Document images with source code
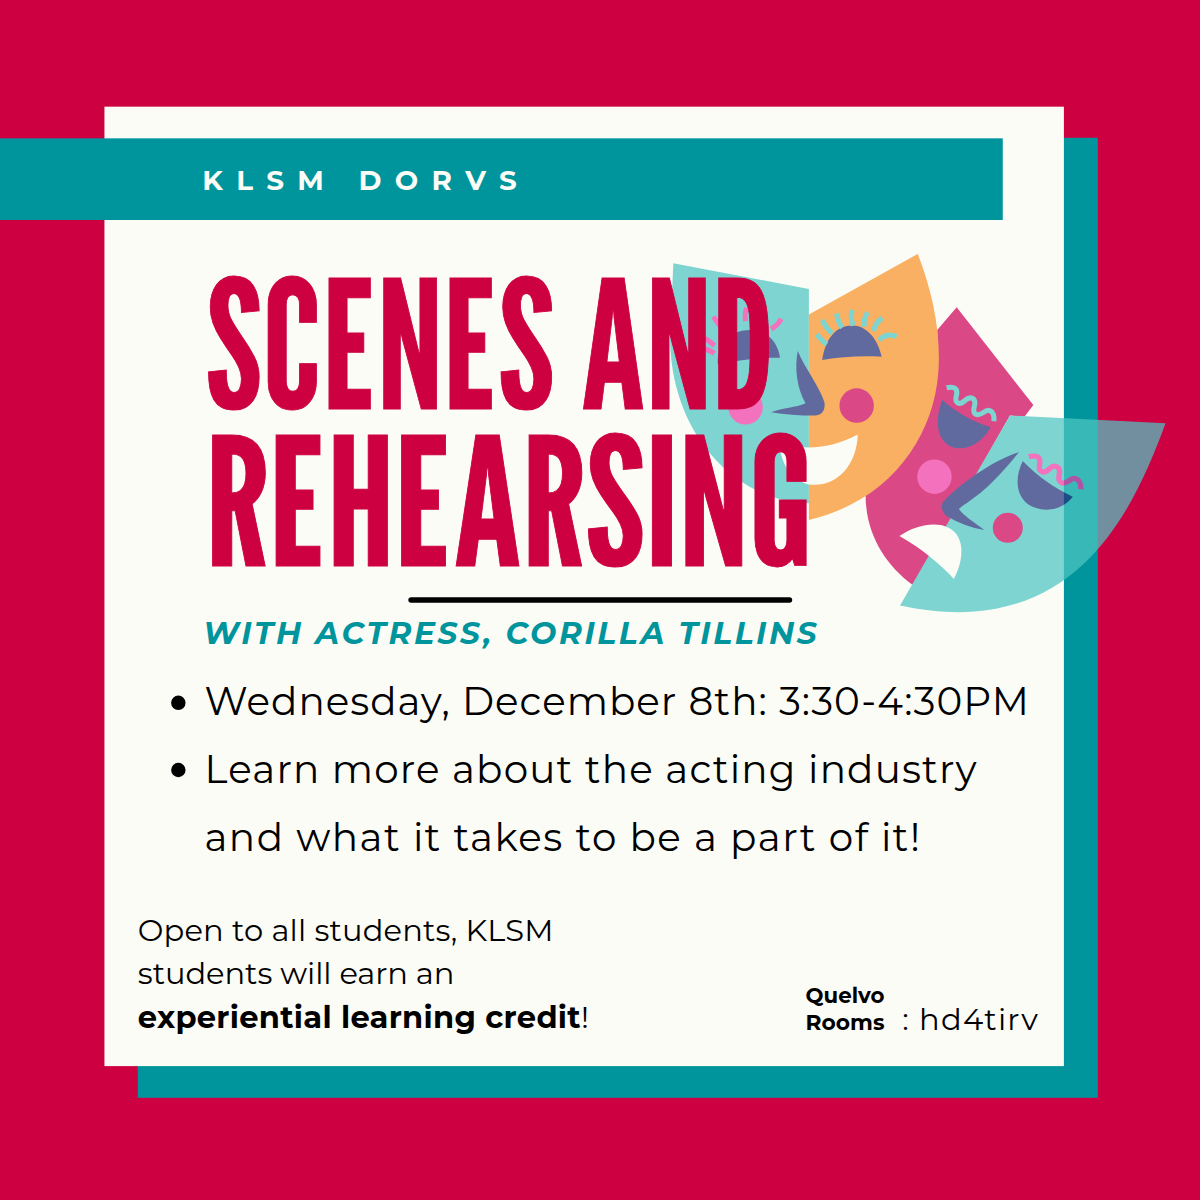
<!DOCTYPE html>
<html lang="en">
<head>
<meta charset="utf-8">
<title>Scenes and Rehearsing workshop</title>
<link rel="stylesheet" href="https://fonts.googleapis.com/css2?family=League+Gothic&family=Montserrat:ital,wght@0,300;0,400;0,700;1,700&display=block">
<style>
  :root {
    --crimson: #cd0042;
    --teal: #00959d;
    --paper: #fcfcf7;
    --ink: #000;
    --mask-aqua: #4ec6c2;
    --mask-orange: #f8942a;
    --mask-rose: #ce055c;
    --mask-pink: #f13ca7;
    --mask-navy: #26337e;
  }
  * { margin: 0; padding: 0; box-sizing: border-box; }
  html, body { width: 1200px; height: 1200px; overflow: hidden; background: var(--crimson); }
  .flyer { width: 1200px; height: 1200px; }
  .flyer svg { display: block; width: 1200px; height: 1200px; }
  text { font-family: "Montserrat", sans-serif; fill: var(--ink); }

  .backdrop { fill: var(--crimson); }
  .card-shadow, .ribbon { fill: var(--teal); }
  .card { fill: var(--paper); }

  .program { font-size: 25px; font-weight: 700; fill: var(--paper); }
  .title text {
    font-family: "League Gothic", "Oswald", sans-serif;
    font-size: 160px;
    fill: var(--crimson);
    stroke: var(--crimson);
    stroke-width: .8;
  }
  .title-rule { stroke: var(--ink); stroke-width: 5; stroke-linecap: round; }
  .presenter { font-size: 28px; font-weight: 700; font-style: italic; fill: var(--teal); }
  .details text { font-size: 35px; font-weight: 400; }
  .details circle { fill: var(--ink); }
  .eligibility text, .join .code { font-size: 27.5px; font-weight: 400; }
  .eligibility .strong { font-weight: 700; }
  .join .platform { font-size: 20px; font-weight: 700; }

  .masks { opacity: .72; }
  .aqua { fill: var(--mask-aqua); }
  .orange { fill: var(--mask-orange); }
  .rose { fill: var(--mask-rose); }
  .pink { fill: var(--mask-pink); }
  .navy { fill: var(--mask-navy); }
  .mouth { fill: var(--paper); }
  .stroke-pink, .stroke-aqua { fill: none; stroke-width: 4.6; stroke-linecap: butt; stroke-linejoin: round; }
  .stroke-pink { stroke: var(--mask-pink); }
  .stroke-aqua { stroke: var(--mask-aqua); }
</style>
</head>
<body>
<main class="flyer">
<svg viewBox="0 0 1080 1080" xmlns="http://www.w3.org/2000/svg">
  <defs>
    <path id="brow-wave" d="M0 0 C5 -5 9 -5 11 1 C13 8 18 8 20 1 C22 -6 28 -6 30 1 C32 8 37 8 40 1 C42 -5 48 -5 52 3"/>
  </defs>

  <rect class="backdrop" width="1080" height="1080"/>
  <rect class="card-shadow" x="124" y="124" width="864" height="864"/>
  <rect class="card" x="94" y="96" width="863.5" height="863.5"/>
  <rect class="ribbon" x="0" y="124.5" width="902.5" height="73.5"/>
  <text class="program" x="182" y="171" textLength="283">KLSM DORVS</text>

  <g class="masks" role="img" aria-label="A smiling and a frowning theatre mask">
    <g class="sad-mask">
      <path class="rose" d="M861 276.5 L930 364.500 L922 375 L909 374 L822 527 C795 507 779 479 779 445 C811 427 846 376 843.500 297 Z"/>
      <path class="aqua" d="M909 374 L1049 381 C1020 459 968 579 810 545 Z"/>
      <path class="mouth" d="M809.500 482.500 C828 470 851 468 861 481 C868 491 866 507 858.500 521 C846 508 830 494 809.500 482.500 Z"/>
      <path class="navy" d="M848 360 C861 371 876 380 891.500 384.500 C884 399 869 407 856 402 C843 396 841 378 848 360 Z"/>
      <path class="navy" d="M920.500 415 C935 430 950 440 965.500 447 C956 459 940 462 927 455 C914 447 913 430 920.500 415 Z"/>
      <path class="navy" d="M917 407 C899 412 867 432 848.500 452 C846 457 849 463 853 465 C863 471 874 475 886 477 C877 470 867 464 863 458 C871 452 885 443 894 433 C902 425 910 416 917 407 Z"/>
      <use href="#brow-wave" class="stroke-aqua" transform="translate(852 349) rotate(32)"/>
      <use href="#brow-wave" class="stroke-pink" transform="translate(926 411) rotate(29) scale(1.06 1)"/>
      <circle class="pink" cx="841" cy="429" r="15.5"/>
      <circle class="rose" cx="907" cy="475" r="13.5"/>
    </g>
    <g class="happy-mask">
      <path class="aqua" d="M606 237 L728 260 V453 C662 452 594 386 604 282 Z"/>
      <path class="orange" d="M728 283 L826 228.500 C840 264 847 302 844.500 335 C840 395 800 451 728 468 Z"/>
      <path class="mouth" d="M701 398 C725 407 752 402 772 391 C771 420 752 439 728 436 C712 432 703 418 701 398 Z"/>
      <path class="navy" d="M646 328 C645 309 658 297 675 297 C690 297 700 307 702 322 C681 322 663 324 646 328 Z"/>
      <path class="navy" d="M740 324 C743 304 753 293 767 293 C780 293 790 305 793.500 321 C775 320 758 321 740 324 Z"/>
      <path class="navy" d="M718 316 C724 331 737 347 742 362 C743 369 740 374 733 374 C719 374 706 373 694 371 C705 367 716 367 725 363 C717 349 715 331 718 316 Z"/>
      <path class="stroke-pink" d="M622 315 Q632 311 643 318 M627 301 Q635 304 643 311 M642 285 Q646 291 651 297 M656 279 Q657 285 660 291 M672 277 Q670 283 671 289 M686 282 Q682 286 681 292 M703 287 Q700 293 694 296"/>
      <path class="stroke-aqua" d="M735 301 Q740 307 744 310 M740 288 Q744 296 749 300 M753 282 Q754 290 758 295 M767 279 Q765 286 768 293 M781 281 Q777 286 778 294 M794 286 Q788 290 786 298 M807 303 Q798 299 791 306"/>
      <circle class="pink" cx="671" cy="366.500" r="15.5"/>
      <circle class="rose" cx="771" cy="365" r="15.5"/>
    </g>
  </g>

  <g class="title" role="heading" aria-level="1">
    <text x="185" y="368.500" textLength="512" lengthAdjust="spacingAndGlyphs">SCENES AND</text>
    <text x="185" y="509.500" textLength="547" lengthAdjust="spacingAndGlyphs">REHEARSING</text>
  </g>
  <line class="title-rule" x1="370" y1="540" x2="710.500" y2="540"/>
  <text class="presenter" x="183" y="580" textLength="552">WITH ACTRESS, CORILLA TILLINS</text>

  <g class="details">
    <circle cx="160.500" cy="632.500" r="6.5"/>
    <text x="184" y="643.500" textLength="742">Wednesday, December 8th: 3:30-4:30PM</text>
    <circle cx="160.500" cy="693" r="6.5"/>
    <text x="184" y="704.500" textLength="695">Learn more about the acting industry</text>
    <text x="184" y="765.500" textLength="644">and what it takes to be a part of it!</text>
  </g>

  <g class="eligibility">
    <text x="124" y="847" textLength="374">Open to all students, KLSM</text>
    <text x="124" y="886" textLength="285">students will earn an</text>
    <text x="124" y="925" textLength="406"><tspan class="strong">experiential learning credit</tspan>!</text>
  </g>

  <g class="join">
    <text class="platform" x="725" y="903" textLength="71" lengthAdjust="spacingAndGlyphs">Quelvo</text>
    <text class="platform" x="725" y="927" textLength="71" lengthAdjust="spacingAndGlyphs">Rooms</text>
    <text class="code" x="812" y="927" textLength="122">: hd4tirv</text>
  </g>
</svg>
</main>
</body>
</html>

WHAT THE TASK ASKS: Exact retyping is required: the line with "December 8th: 3:30-4:30PM</text>" through the end of the data, both ends included, and no other line.

EXERCISE OUTPUT:
    <text x="184" y="643.500" textLength="742">Wednesday, December 8th: 3:30-4:30PM</text>
    <circle cx="160.500" cy="693" r="6.5"/>
    <text x="184" y="704.500" textLength="695">Learn more about the acting industry</text>
    <text x="184" y="765.500" textLength="644">and what it takes to be a part of it!</text>
  </g>

  <g class="eligibility">
    <text x="124" y="847" textLength="374">Open to all students, KLSM</text>
    <text x="124" y="886" textLength="285">students will earn an</text>
    <text x="124" y="925" textLength="406"><tspan class="strong">experiential learning credit</tspan>!</text>
  </g>

  <g class="join">
    <text class="platform" x="725" y="903" textLength="71" lengthAdjust="spacingAndGlyphs">Quelvo</text>
    <text class="platform" x="725" y="927" textLength="71" lengthAdjust="spacingAndGlyphs">Rooms</text>
    <text class="code" x="812" y="927" textLength="122">: hd4tirv</text>
  </g>
</svg>
</main>
</body>
</html>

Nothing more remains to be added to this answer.